Check every line of the entries that follow, and copy the ones containing "seed".
Top of Records supplied
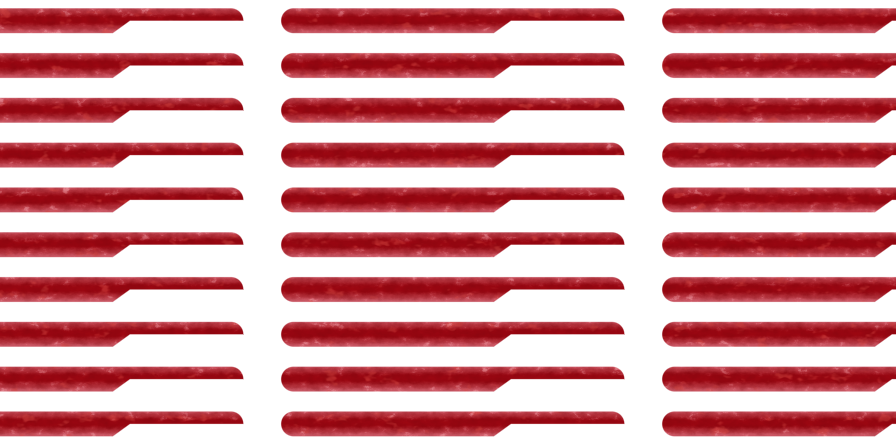
Give the GLSL for this pattern, as a Shadertoy shader.

```glsl
const vec2 PERIOD = vec2(0.8505, 0.1);
const vec2 ORIGIN = vec2(0.6276, 0.0538);
const float BAR_LENGTH = 0.766;
const float BAR_RADIUS = 0.0277;
const vec2 NOTCH_CORNER = vec2(0.513, 0.0);
const vec2 NOTCH_NORMAL = vec2(0.586, -0.810);

const vec3 PAPER = vec3(1.0);
const vec3 DARK_RED = vec3(0.585, 0.025, 0.065);
const vec3 MID_RED = vec3(0.69, 0.18, 0.22);
const vec3 ROSE = vec3(0.78, 0.33, 0.38);
const vec3 EMBER = vec3(0.83, 0.27, 0.25);
const vec3 PALE_PINK = vec3(0.87, 0.56, 0.59);

vec2 hashGradient(vec2 p) {
    vec3 q = fract(p.xyx * vec3(0.1031, 0.1030, 0.0973));
    q += dot(q, q.yzx + 33.33);
    float angle = 6.2832 * fract((q.x + q.y) * q.z);
    return vec2(cos(angle), sin(angle));
}

float gradientNoise(vec2 p) {
    vec2 i = floor(p);
    vec2 f = p - i;
    vec2 u = f * f * f * (f * (f * 6.0 - 15.0) + 10.0);
    float a = dot(hashGradient(i), f);
    float b = dot(hashGradient(i + vec2(1, 0)), f - vec2(1, 0));
    float c = dot(hashGradient(i + vec2(0, 1)), f - vec2(0, 1));
    float d = dot(hashGradient(i + vec2(1, 1)), f - vec2(1, 1));
    return mix(mix(a, b, u.x), mix(c, d, u.x), u.y);
}

float fbm(vec2 p, int octaves) {
    float sum = 0.0;
    float amplitude = 1.0;
    for (int i = 0; i < octaves; i++) {
        sum += amplitude * gradientNoise(p);
        p = p * 2.03 + 17.3;
        amplitude *= 0.55;
    }
    return sum;
}

float capsuleDistance(vec2 p, float len, float radius) {
    p.x -= clamp(p.x, radius, len - radius);
    return length(p) - radius;
}

// Rounded bar whose lower half stops at a slanted cut
float notchedBarDistance(vec2 p, float len, float radius) {
    float cut = min(-p.y, dot(p - NOTCH_CORNER, NOTCH_NORMAL));
    return max(capsuleDistance(p, len, radius), cut);
}

vec3 barColor(vec2 p, vec2 cell, float radius) {
    vec2 grain = p + cell * vec2(3.71, 5.37) + 40.0;
    float mottle = fbm(grain * vec2(34.0, 48.0), 4);
    float blotch = fbm(grain * vec2(22.0, 36.0) + 71.0, 3);

    // Dark core shading outward to rose edges
    float height = p.y / radius;
    float t = abs(height - 0.08) + 0.16 * mottle;
    vec3 color = mix(DARK_RED, MID_RED, smoothstep(0.18, 0.68, t));
    color = mix(color, ROSE, smoothstep(0.62, 1.0, t));

    // Worn patches and pale flecks
    color = mix(color, EMBER, 0.5 * smoothstep(0.22, 0.7, blotch));
    float fleck = smoothstep(0.25, 0.75, mottle) * smoothstep(0.1, 0.8, abs(height));
    color = mix(color, PALE_PINK, 0.6 * fleck);
    return color * (1.0 + 0.07 * mottle);
}

void mainImage(out vec4 fragColor, in vec2 fragCoord) {
    vec2 uv = fragCoord / iResolution.y;
    float pixel = 1.0 / iResolution.y;

    // Repeat the bar with its centre line in the middle of each row
    vec2 q = uv - ORIGIN;
    vec2 cell = floor(q / PERIOD + vec2(0.05, 0.5));
    vec2 p = q - cell * PERIOD;

    float dist = notchedBarDistance(p, BAR_LENGTH, BAR_RADIUS);
    float coverage = 1.0 - smoothstep(-0.8 * pixel, 0.8 * pixel, dist);
    vec3 color = mix(PAPER, barColor(p, cell, BAR_RADIUS), coverage);
    fragColor = vec4(color, 1.0);
}
```
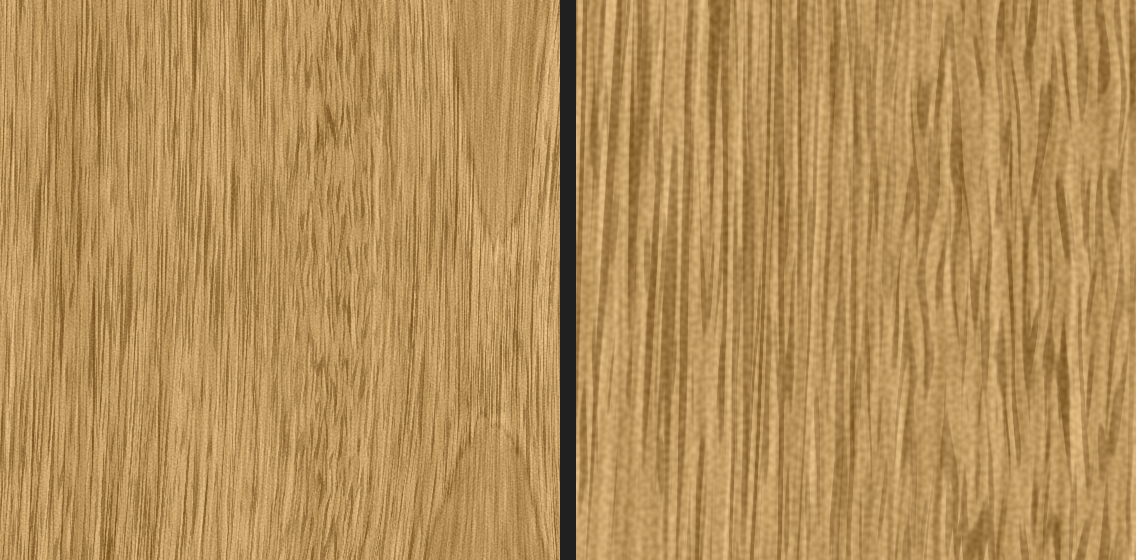
Left, the full canvas; right, a detail of the centre.
Reproduce this texture procedurally as a three.js fragment shader.

```glsl
varying vec2 vUv;

const vec3 OAK = vec3(0.762, 0.612, 0.390);
const vec3 PORE_SHADE = vec3(0.165, 0.165, 0.150);

vec2 hashGradient(vec2 cell) {
  vec3 q = fract(cell.xyx * vec3(0.1031, 0.1030, 0.0973));
  q += dot(q, q.yzx + 33.33);
  float angle = 6.2832 * fract((q.x + q.y) * q.z);
  return vec2(cos(angle), sin(angle));
}

float gradientNoise(vec2 p) {
  vec2 cell = floor(p);
  vec2 f = p - cell;
  vec2 w = f * f * f * (f * (f * 6.0 - 15.0) + 10.0);
  vec2 e = vec2(1.0, 0.0);
  float a = dot(hashGradient(cell), f);
  float b = dot(hashGradient(cell + e), f - e);
  float c = dot(hashGradient(cell + e.yx), f - e.yx);
  float d = dot(hashGradient(cell + e.xx), f - e.xx);
  return 1.4 * mix(mix(a, b, w.x), mix(c, d, w.x), w.y);
}

// Noise drawn out along the grain, with its rows staggered
float fibre(vec2 p, vec2 frequency, float seed) {
  vec2 q = p * frequency + seed;
  q.y += 3.0 * gradientNoise(vec2(q.x * 0.37, seed));
  return gradientNoise(q);
}

float pores(vec2 p, vec2 frequency, float seed, float threshold) {
  return smoothstep(threshold, threshold + 0.26, fibre(p, frequency, seed));
}

float band(float x, float centre, float width) {
  float d = (x - centre) / width;
  return exp(-d * d);
}

// Horizontal position across the grain, pinched between the two arches
float grainFlow(float dx, float dy) {
  float curvature = dy < 0.0 ? 0.07 : 0.035;
  float bend = 0.014 - curvature * dy * dy;
  return dx * sqrt(max(1.0 + bend / (dx * dx + 0.016), 0.2));
}

// Approximate signed distance to a ragged parabola, positive within
float archDistance(vec2 uv, vec2 apex, float direction, float steepness) {
  vec2 p = uv - apex;
  p.x += 0.010 * gradientNoise(uv * vec2(3.0, 7.0));
  float depth = p.y * direction + 0.035 * gradientNoise(uv * vec2(80.0, 9.0));
  float slope = 2.0 * steepness * p.x;
  return (depth - steepness * p.x * p.x) / sqrt(1.0 + slope * slope);
}

// Dark rim, pale margin outside it, and fading rings
float archTone(float d) {
  float rings = sin(d * 210.0) * band(d, 0.0, 0.07);
  return 0.014 * rings - 0.075 * band(d, 0.0, 0.0045)
    + 0.040 * band(d, -0.013, 0.009) - 0.030 * band(d, 0.115, 0.008)
    - 0.028 * smoothstep(-0.006, 0.010, d);
}

float broadTone(vec2 uv, vec2 grain) {
  return 0.030 * fibre(grain, vec2(7.0, 0.5), 3.7)
    + 0.042 * fibre(grain, vec2(38.0, 1.2), 11.3)
    + 0.016 * band(uv.x, 0.36, 0.05)
    - 0.022 * band(uv.x, 0.12, 0.04) * smoothstep(0.1, 0.8, uv.y);
}

float fineTone(vec2 uv, vec2 grain) {
  vec2 turned = vec2(uv.x * 0.8 - uv.y * 0.6, uv.x * 0.6 + uv.y * 0.8);
  return 0.085 * fibre(grain, vec2(120.0, 2.6), 23.1)
    + 0.075 * fibre(grain, vec2(205.0, 15.0), 31.9)
    + 0.070 * gradientNoise(turned * 270.0);
}

float poreCover(vec2 grain, float shortZone, float inside) {
  float density = 0.09 * gradientNoise(grain * vec2(11.0, 1.5) + 5.2);
  float longPores = pores(grain, vec2(155.0, 4.5), 41.3, 0.15 + density);
  float shortPores = pores(grain, vec2(140.0, 20.0), 57.7, 0.14 + density);
  float ticks = pores(grain, vec2(205.0, 16.0), 71.9, 0.20 + density);
  float cover = max(mix(longPores, shortPores, shortZone), 0.7 * ticks);
  return cover * (1.0 - 0.7 * inside);
}

void main() {
  vec2 uv = vUv;

  // Two facing arches of figure
  float upper = archDistance(uv, vec2(0.895, 0.57), 1.0, 60.0);
  float lower = archDistance(uv, vec2(0.875, 0.25), -1.0, 23.0);
  float inside = smoothstep(-0.004, 0.006, max(upper, lower));

  // Grain coordinates, a little wavy where the pores are short
  float shortZone = band(uv.x, 0.60, 0.10);
  float axis = 0.87 + 0.03 * uv.y;
  float sway = 0.006 * gradientNoise(uv * vec2(9.0, 1.3));
  float wobble = 0.0018 * (0.2 + shortZone) * gradientNoise(uv * vec2(26.0, 19.0));
  vec2 grain = vec2(grainFlow(uv.x - axis, uv.y - 0.41) + sway + wobble, uv.y);

  // Pores have a lit edge on one side
  float cover = poreCover(grain, shortZone, inside);
  float litEdge = max(poreCover(grain + vec2(0.003, 0.0), shortZone, inside) - cover, 0.0);

  float tone = broadTone(uv, grain) + fineTone(uv, grain);
  tone += archTone(upper) + archTone(lower);
  vec3 color = OAK + tone + 0.035 * litEdge - PORE_SHADE * cover;
  gl_FragColor = vec4(clamp(color, 0.0, 1.0), 1.0);
}
```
Bottom of Records supplied
### Response
float fibre(vec2 p, vec2 frequency, float seed) {
  vec2 q = p * frequency + seed;
  q.y += 3.0 * gradientNoise(vec2(q.x * 0.37, seed));
float pores(vec2 p, vec2 frequency, float seed, float threshold) {
  return smoothstep(threshold, threshold + 0.26, fibre(p, frequency, seed));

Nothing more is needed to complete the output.